- [Exercise objective]:
Go through the data and retrieve each line that includes the string "this".

Recorded data:
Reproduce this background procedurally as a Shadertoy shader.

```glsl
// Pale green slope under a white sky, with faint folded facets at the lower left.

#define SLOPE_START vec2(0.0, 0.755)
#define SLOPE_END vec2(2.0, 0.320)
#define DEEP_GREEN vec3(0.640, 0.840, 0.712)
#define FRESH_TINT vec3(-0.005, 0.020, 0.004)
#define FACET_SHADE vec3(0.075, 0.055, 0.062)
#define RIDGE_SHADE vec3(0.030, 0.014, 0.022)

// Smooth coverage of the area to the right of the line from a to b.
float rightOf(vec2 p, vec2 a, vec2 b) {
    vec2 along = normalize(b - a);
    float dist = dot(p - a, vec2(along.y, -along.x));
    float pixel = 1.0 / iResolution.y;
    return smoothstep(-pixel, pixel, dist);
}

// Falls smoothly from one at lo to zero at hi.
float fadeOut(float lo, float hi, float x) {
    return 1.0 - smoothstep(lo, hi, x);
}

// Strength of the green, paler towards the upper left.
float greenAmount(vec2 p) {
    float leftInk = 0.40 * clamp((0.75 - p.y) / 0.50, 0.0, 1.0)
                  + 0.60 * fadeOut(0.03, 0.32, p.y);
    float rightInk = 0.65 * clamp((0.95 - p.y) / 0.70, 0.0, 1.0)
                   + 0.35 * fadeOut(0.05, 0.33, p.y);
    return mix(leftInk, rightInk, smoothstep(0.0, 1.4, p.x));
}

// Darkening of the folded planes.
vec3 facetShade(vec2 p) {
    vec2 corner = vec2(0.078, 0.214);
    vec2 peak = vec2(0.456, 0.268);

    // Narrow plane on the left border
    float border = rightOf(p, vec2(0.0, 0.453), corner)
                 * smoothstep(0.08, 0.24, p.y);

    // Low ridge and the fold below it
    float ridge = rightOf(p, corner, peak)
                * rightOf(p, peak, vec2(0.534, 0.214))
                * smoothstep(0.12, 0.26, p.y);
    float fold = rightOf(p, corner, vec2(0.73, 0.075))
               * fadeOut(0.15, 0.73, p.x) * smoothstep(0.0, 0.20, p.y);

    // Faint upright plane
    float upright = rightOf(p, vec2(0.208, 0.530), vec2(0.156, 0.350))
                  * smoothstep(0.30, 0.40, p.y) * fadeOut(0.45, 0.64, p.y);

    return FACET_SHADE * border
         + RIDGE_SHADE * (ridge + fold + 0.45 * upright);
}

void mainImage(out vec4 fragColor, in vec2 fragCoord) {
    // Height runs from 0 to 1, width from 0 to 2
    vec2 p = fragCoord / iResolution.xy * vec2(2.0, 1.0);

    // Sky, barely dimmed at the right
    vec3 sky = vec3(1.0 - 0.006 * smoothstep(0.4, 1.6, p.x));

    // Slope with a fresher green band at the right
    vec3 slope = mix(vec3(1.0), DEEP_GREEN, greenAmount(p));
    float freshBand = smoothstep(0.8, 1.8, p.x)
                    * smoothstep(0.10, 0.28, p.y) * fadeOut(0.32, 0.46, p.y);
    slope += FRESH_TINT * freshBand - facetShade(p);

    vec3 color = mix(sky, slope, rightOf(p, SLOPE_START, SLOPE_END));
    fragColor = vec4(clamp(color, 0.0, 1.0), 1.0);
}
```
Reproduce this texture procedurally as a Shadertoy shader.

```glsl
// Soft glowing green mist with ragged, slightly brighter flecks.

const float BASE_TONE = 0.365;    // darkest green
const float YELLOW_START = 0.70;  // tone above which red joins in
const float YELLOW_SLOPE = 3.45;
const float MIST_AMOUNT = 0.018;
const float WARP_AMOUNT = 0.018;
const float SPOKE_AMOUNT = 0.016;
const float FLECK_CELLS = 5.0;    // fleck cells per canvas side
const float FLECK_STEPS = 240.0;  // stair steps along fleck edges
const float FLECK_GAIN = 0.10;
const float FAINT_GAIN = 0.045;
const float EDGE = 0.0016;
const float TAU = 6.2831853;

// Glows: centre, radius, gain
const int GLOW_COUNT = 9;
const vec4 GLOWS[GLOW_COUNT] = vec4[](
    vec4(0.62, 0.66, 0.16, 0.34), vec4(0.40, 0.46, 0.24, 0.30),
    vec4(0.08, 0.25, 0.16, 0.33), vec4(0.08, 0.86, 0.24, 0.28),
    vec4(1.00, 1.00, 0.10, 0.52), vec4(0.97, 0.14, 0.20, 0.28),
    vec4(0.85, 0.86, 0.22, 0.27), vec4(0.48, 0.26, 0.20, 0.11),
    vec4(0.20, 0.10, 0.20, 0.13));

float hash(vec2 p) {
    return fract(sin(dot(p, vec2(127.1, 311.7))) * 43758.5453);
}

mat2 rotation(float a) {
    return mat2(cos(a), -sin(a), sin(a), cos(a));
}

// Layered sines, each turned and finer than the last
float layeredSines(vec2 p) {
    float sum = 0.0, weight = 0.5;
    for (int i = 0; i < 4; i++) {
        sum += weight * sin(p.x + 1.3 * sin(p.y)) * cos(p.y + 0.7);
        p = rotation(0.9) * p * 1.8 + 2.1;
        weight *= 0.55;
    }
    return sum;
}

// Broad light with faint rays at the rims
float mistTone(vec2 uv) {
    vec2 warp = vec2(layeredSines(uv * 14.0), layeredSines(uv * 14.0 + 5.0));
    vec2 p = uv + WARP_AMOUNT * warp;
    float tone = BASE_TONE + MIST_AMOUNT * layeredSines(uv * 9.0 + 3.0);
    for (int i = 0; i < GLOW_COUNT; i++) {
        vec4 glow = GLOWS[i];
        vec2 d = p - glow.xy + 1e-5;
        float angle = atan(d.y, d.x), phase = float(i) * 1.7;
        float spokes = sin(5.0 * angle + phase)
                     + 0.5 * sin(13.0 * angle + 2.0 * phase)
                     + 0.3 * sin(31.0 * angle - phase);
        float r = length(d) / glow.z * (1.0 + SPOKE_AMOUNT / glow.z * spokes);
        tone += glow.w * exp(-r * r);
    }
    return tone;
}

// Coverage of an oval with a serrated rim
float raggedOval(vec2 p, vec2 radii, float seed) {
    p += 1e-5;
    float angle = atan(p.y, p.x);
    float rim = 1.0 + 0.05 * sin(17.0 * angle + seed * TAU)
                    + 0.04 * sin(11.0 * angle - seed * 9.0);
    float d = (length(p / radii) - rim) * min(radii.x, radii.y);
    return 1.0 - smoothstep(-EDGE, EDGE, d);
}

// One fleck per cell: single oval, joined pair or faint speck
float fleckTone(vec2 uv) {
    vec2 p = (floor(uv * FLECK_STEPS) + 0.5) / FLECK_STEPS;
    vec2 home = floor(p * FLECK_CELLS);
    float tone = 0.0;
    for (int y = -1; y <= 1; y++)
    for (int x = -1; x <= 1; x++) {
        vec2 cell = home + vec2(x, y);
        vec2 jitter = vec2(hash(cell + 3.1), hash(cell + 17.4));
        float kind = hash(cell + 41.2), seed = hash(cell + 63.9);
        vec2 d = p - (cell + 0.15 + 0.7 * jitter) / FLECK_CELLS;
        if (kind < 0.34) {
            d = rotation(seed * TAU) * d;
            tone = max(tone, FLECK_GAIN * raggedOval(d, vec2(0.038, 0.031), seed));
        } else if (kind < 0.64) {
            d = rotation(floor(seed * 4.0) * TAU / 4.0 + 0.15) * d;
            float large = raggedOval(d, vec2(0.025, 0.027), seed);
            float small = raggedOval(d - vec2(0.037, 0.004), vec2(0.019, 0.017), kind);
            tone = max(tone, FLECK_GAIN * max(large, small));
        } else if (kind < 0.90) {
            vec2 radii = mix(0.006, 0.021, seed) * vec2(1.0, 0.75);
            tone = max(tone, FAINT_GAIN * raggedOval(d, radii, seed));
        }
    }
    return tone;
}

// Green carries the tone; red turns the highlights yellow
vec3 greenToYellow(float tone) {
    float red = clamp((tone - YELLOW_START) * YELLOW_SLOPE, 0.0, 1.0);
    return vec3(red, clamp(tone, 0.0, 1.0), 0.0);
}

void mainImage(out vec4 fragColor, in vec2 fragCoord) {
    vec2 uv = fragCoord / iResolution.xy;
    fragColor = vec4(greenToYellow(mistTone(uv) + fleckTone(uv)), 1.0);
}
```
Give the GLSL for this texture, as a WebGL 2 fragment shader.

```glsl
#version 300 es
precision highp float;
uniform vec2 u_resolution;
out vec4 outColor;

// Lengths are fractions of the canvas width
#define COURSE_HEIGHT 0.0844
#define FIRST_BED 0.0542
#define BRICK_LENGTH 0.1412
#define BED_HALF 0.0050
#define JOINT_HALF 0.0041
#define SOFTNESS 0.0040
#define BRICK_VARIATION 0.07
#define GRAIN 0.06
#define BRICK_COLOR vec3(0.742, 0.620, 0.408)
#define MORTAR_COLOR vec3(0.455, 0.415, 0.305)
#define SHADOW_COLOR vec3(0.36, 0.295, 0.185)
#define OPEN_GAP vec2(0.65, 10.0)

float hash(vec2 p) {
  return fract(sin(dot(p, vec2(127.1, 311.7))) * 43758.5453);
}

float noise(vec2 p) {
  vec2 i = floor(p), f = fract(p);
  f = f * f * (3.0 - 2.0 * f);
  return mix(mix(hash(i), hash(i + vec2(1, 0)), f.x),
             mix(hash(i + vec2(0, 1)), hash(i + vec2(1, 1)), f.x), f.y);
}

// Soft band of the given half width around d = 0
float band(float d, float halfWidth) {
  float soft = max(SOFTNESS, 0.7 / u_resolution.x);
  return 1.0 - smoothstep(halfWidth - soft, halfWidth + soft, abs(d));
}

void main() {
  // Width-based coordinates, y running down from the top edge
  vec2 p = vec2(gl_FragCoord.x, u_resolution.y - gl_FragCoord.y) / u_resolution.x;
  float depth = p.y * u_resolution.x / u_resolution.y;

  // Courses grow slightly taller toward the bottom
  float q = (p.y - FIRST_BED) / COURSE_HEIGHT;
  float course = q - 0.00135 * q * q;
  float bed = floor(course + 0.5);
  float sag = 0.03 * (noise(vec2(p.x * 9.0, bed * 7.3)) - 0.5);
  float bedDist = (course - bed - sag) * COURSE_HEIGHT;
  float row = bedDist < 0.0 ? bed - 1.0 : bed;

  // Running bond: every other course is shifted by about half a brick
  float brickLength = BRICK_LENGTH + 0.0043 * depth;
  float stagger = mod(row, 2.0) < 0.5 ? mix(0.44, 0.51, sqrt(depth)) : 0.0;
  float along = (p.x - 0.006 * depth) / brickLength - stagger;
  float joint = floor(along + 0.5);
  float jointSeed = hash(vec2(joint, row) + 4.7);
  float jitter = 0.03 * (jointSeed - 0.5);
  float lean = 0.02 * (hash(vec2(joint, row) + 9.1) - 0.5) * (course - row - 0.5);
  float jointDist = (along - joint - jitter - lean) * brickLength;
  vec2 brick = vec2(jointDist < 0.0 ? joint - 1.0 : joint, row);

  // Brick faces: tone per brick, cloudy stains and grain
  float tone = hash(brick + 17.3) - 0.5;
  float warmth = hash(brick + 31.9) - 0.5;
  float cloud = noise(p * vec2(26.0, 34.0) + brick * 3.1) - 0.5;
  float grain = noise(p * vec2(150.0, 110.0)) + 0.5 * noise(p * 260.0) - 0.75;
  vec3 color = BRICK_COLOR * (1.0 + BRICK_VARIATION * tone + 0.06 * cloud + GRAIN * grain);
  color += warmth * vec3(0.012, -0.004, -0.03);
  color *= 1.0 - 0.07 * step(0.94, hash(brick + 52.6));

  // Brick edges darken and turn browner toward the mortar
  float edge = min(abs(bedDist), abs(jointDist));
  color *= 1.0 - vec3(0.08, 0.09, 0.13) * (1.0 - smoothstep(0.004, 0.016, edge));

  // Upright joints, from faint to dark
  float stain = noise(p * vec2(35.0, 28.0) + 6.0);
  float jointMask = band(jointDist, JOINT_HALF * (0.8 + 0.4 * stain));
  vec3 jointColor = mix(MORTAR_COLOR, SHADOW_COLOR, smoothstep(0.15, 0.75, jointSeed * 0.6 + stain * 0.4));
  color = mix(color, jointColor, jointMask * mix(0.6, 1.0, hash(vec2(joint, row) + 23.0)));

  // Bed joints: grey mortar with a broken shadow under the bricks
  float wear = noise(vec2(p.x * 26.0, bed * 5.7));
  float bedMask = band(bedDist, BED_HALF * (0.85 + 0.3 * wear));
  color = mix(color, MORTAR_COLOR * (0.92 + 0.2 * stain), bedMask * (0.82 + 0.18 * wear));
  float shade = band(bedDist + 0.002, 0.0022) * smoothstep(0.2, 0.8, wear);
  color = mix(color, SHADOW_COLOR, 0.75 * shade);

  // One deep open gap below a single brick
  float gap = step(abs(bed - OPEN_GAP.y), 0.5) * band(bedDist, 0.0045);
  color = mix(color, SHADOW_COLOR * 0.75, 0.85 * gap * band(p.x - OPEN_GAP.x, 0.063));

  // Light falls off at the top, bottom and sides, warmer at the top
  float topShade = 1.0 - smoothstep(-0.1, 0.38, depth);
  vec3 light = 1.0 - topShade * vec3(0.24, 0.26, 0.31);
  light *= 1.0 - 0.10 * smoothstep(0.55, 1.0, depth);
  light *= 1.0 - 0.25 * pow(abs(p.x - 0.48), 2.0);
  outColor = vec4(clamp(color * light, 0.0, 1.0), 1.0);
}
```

- [Task result]:
Reproduce this background procedurally as a Shadertoy shader.
Reproduce this texture procedurally as a Shadertoy shader.
Give the GLSL for this texture, as a WebGL 2 fragment shader.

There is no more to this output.